Omitting all pictures, retype the entries below exactly as given.
------------
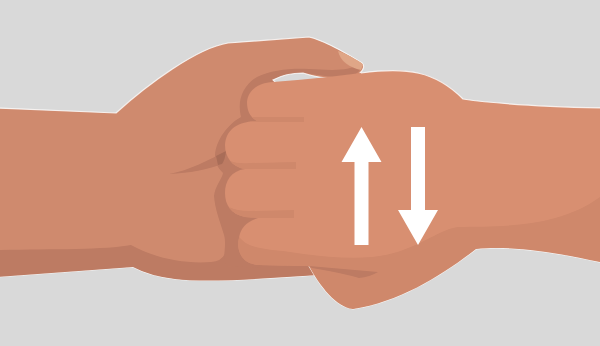
<!DOCTYPE html>
<html lang="en">
<head>
<meta charset="utf-8">
<title>Hand washing step: rub interlocked fingers</title>
<style>
:root {
  --backdrop: #d9d9d9;
  --skin-left: #cf8a6e;
  --skin-right: #d88f71;
  --shade: #bd7b63;
  --shade-right: #cf886b;
  --crease: #a96d58;
  --nail: #dfa687;
  --white: #fff;
}
html, body { margin: 0; height: 100%; overflow: hidden; background: var(--backdrop); }
svg { display: block; width: 600px; height: 346px; }
.backdrop { fill: var(--backdrop); }
.skin-left { fill: var(--skin-left); }
.skin-right { fill: var(--skin-right); }
.shade { fill: var(--shade); }
.shade-right { fill: var(--shade-right); }
.crease { fill: var(--crease); }
.nail { fill: var(--nail); }
.white { fill: var(--white); }
.outline { stroke: var(--white); stroke-width: 1.2; stroke-opacity: .8; }
</style>
</head>
<body>
<svg viewBox="0 0 600 346" role="img" aria-label="Two clasped hands rubbing up and down">
  <defs>
    <path id="left-hand-shape" d="M-4 108 L116 113 C148 84 197 48 228 43 L309 37 C322 40 346 53 362 63 Q366 67 360 73 L400 110 L400 240 L318 275 C270 278 210 283 175 279 Q150 276 133 267 L-4 277 Z"/>
    <path id="right-hand-shape" d="M273 82 Q315 79 361 73 C407 67 435 71 463 99 Q510 106 604 108 L604 263 C560 253 510 245 476 249 C445 273 401 302 353 309 C336 307 320 286 309 266 L259 265 C242 264 236 251 239 238 Q241 223 258 218 L245 217 C231 214 225 205 225 193 C225 181 231 171 245 169 C232 167 225 157 225 145 C226 131 235 122 257 121 C250 117 247 111 247 102 C248 91 257 83 273 82 Z"/>
    <clipPath id="left-hand-clip"><use href="#left-hand-shape"/></clipPath>
    <clipPath id="right-hand-clip"><use href="#right-hand-shape"/></clipPath>
    <path id="arrow" d="M0 -59 L20 -24 L7 -24 L7 59 L-7 59 L-7 -24 L-20 -24 Z"/>
  </defs>

  <rect class="backdrop" width="600" height="346"/>

  <g id="left-hand">
    <use href="#left-hand-shape" class="skin-left outline"/>
    <g clip-path="url(#left-hand-clip)">
      <path class="shade" d="M-4 250 C50 249 105 250 131 245 C155 258 183 264 211 262 Q224 261 226 250 L330 262 L330 290 L-4 290 Z"/>
      <path class="shade" d="M361 68 Q357 77 340 78 L303 73 L280 78 L275 83 L262 100 L262 268 L226 266 C222 255 227 246 224 235 C220 221 215 210 214 196 C215 186 222 179 223 173 C217 167 215 162 215 155 C216 140 228 124 241 117 C237 102 242 86 257 77 C271 70 291 68 309 69 C329 70 350 72 361 63 Z"/>
      <path class="shade" d="M169 174 C190 170 207 161 226 151 L225 163 C207 170 190 173 169 174 Z"/>
      <path class="crease" d="M216 156 L226 151 Q225 160 222 164 L218 165 Z"/>
      <path class="nail" d="M338 51 Q352 55 363 64 L361 70 C350 68 340 61 338 51 Z"/>
    </g>
  </g>

  <path id="gap-between-hands" class="backdrop outline" d="M273 80 C282 75 293 73 303 73 C315 77 328 79 342 78 Q315 81 276 83 Z"/>

  <g id="right-hand">
    <use href="#right-hand-shape" class="skin-right"/>
    <path class="outline" fill="none" d="M361 73 C407 67 435 71 463 99 Q510 106 604 108 M604 263 C560 253 510 245 476 249 C445 273 401 302 353 309 C336 307 320 286 309 266"/>
    <g clip-path="url(#right-hand-clip)">
      <path class="shade-right" d="M238 235 C246 249 266 249 290 252 C330 258 372 262 403 250 C428 241 442 229 458 227 C500 226 560 229 604 194 L604 320 L300 320 L309 266 L230 270 Z"/>
      <path class="shade-right" d="M248 117 L304 117 L304 122 L250 122 Z"/>
      <path class="shade-right" d="M230 161 Q238 164 250 163 L296 162 L296 169 L235 169 Z"/>
      <path class="shade-right" d="M229 207 Q237 211 249 211 L294 210 L294 218 L236 218 Z"/>
    </g>
    <path class="shade" d="M309 266 L378 272 Q370 277 359 278 Q342 273 312 268 Z"/>
  </g>

  <g id="motion-arrows" class="white">
    <use href="#arrow" transform="translate(361.5 186)"/>
    <use href="#arrow" transform="translate(418 186) rotate(180)"/>
  </g>
</svg>
</body>
</html>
------------
Your response:
<!DOCTYPE html>
<html lang="en">
<head>
<meta charset="utf-8">
<title>Hand washing step: rub interlocked fingers</title>
<style>
:root {
  --backdrop: #d9d9d9;
  --skin-left: #cf8a6e;
  --skin-right: #d88f71;
  --shade: #bd7b63;
  --shade-right: #cf886b;
  --crease: #a96d58;
  --nail: #dfa687;
  --white: #fff;
}
html, body { margin: 0; height: 100%; overflow: hidden; background: var(--backdrop); }
svg { display: block; width: 600px; height: 346px; }
.backdrop { fill: var(--backdrop); }
.skin-left { fill: var(--skin-left); }
.skin-right { fill: var(--skin-right); }
.shade { fill: var(--shade); }
.shade-right { fill: var(--shade-right); }
.crease { fill: var(--crease); }
.nail { fill: var(--nail); }
.white { fill: var(--white); }
.outline { stroke: var(--white); stroke-width: 1.2; stroke-opacity: .8; }
</style>
</head>
<body>
<svg viewBox="0 0 600 346" role="img" aria-label="Two clasped hands rubbing up and down">
  <defs>
    <path id="left-hand-shape" d="M-4 108 L116 113 C148 84 197 48 228 43 L309 37 C322 40 346 53 362 63 Q366 67 360 73 L400 110 L400 240 L318 275 C270 278 210 283 175 279 Q150 276 133 267 L-4 277 Z"/>
    <path id="right-hand-shape" d="M273 82 Q315 79 361 73 C407 67 435 71 463 99 Q510 106 604 108 L604 263 C560 253 510 245 476 249 C445 273 401 302 353 309 C336 307 320 286 309 266 L259 265 C242 264 236 251 239 238 Q241 223 258 218 L245 217 C231 214 225 205 225 193 C225 181 231 171 245 169 C232 167 225 157 225 145 C226 131 235 122 257 121 C250 117 247 111 247 102 C248 91 257 83 273 82 Z"/>
    <clipPath id="left-hand-clip"><use href="#left-hand-shape"/></clipPath>
    <clipPath id="right-hand-clip"><use href="#right-hand-shape"/></clipPath>
    <path id="arrow" d="M0 -59 L20 -24 L7 -24 L7 59 L-7 59 L-7 -24 L-20 -24 Z"/>
  </defs>

  <rect class="backdrop" width="600" height="346"/>

  <g id="left-hand">
    <use href="#left-hand-shape" class="skin-left outline"/>
    <g clip-path="url(#left-hand-clip)">
      <path class="shade" d="M-4 250 C50 249 105 250 131 245 C155 258 183 264 211 262 Q224 261 226 250 L330 262 L330 290 L-4 290 Z"/>
      <path class="shade" d="M361 68 Q357 77 340 78 L303 73 L280 78 L275 83 L262 100 L262 268 L226 266 C222 255 227 246 224 235 C220 221 215 210 214 196 C215 186 222 179 223 173 C217 167 215 162 215 155 C216 140 228 124 241 117 C237 102 242 86 257 77 C271 70 291 68 309 69 C329 70 350 72 361 63 Z"/>
      <path class="shade" d="M169 174 C190 170 207 161 226 151 L225 163 C207 170 190 173 169 174 Z"/>
      <path class="crease" d="M216 156 L226 151 Q225 160 222 164 L218 165 Z"/>
      <path class="nail" d="M338 51 Q352 55 363 64 L361 70 C350 68 340 61 338 51 Z"/>
    </g>
  </g>

  <path id="gap-between-hands" class="backdrop outline" d="M273 80 C282 75 293 73 303 73 C315 77 328 79 342 78 Q315 81 276 83 Z"/>

  <g id="right-hand">
    <use href="#right-hand-shape" class="skin-right"/>
    <path class="outline" fill="none" d="M361 73 C407 67 435 71 463 99 Q510 106 604 108 M604 263 C560 253 510 245 476 249 C445 273 401 302 353 309 C336 307 320 286 309 266"/>
    <g clip-path="url(#right-hand-clip)">
      <path class="shade-right" d="M238 235 C246 249 266 249 290 252 C330 258 372 262 403 250 C428 241 442 229 458 227 C500 226 560 229 604 194 L604 320 L300 320 L309 266 L230 270 Z"/>
      <path class="shade-right" d="M248 117 L304 117 L304 122 L250 122 Z"/>
      <path class="shade-right" d="M230 161 Q238 164 250 163 L296 162 L296 169 L235 169 Z"/>
      <path class="shade-right" d="M229 207 Q237 211 249 211 L294 210 L294 218 L236 218 Z"/>
    </g>
    <path class="shade" d="M309 266 L378 272 Q370 277 359 278 Q342 273 312 268 Z"/>
  </g>

  <g id="motion-arrows" class="white">
    <use href="#arrow" transform="translate(361.5 186)"/>
    <use href="#arrow" transform="translate(418 186) rotate(180)"/>
  </g>
</svg>
</body>
</html>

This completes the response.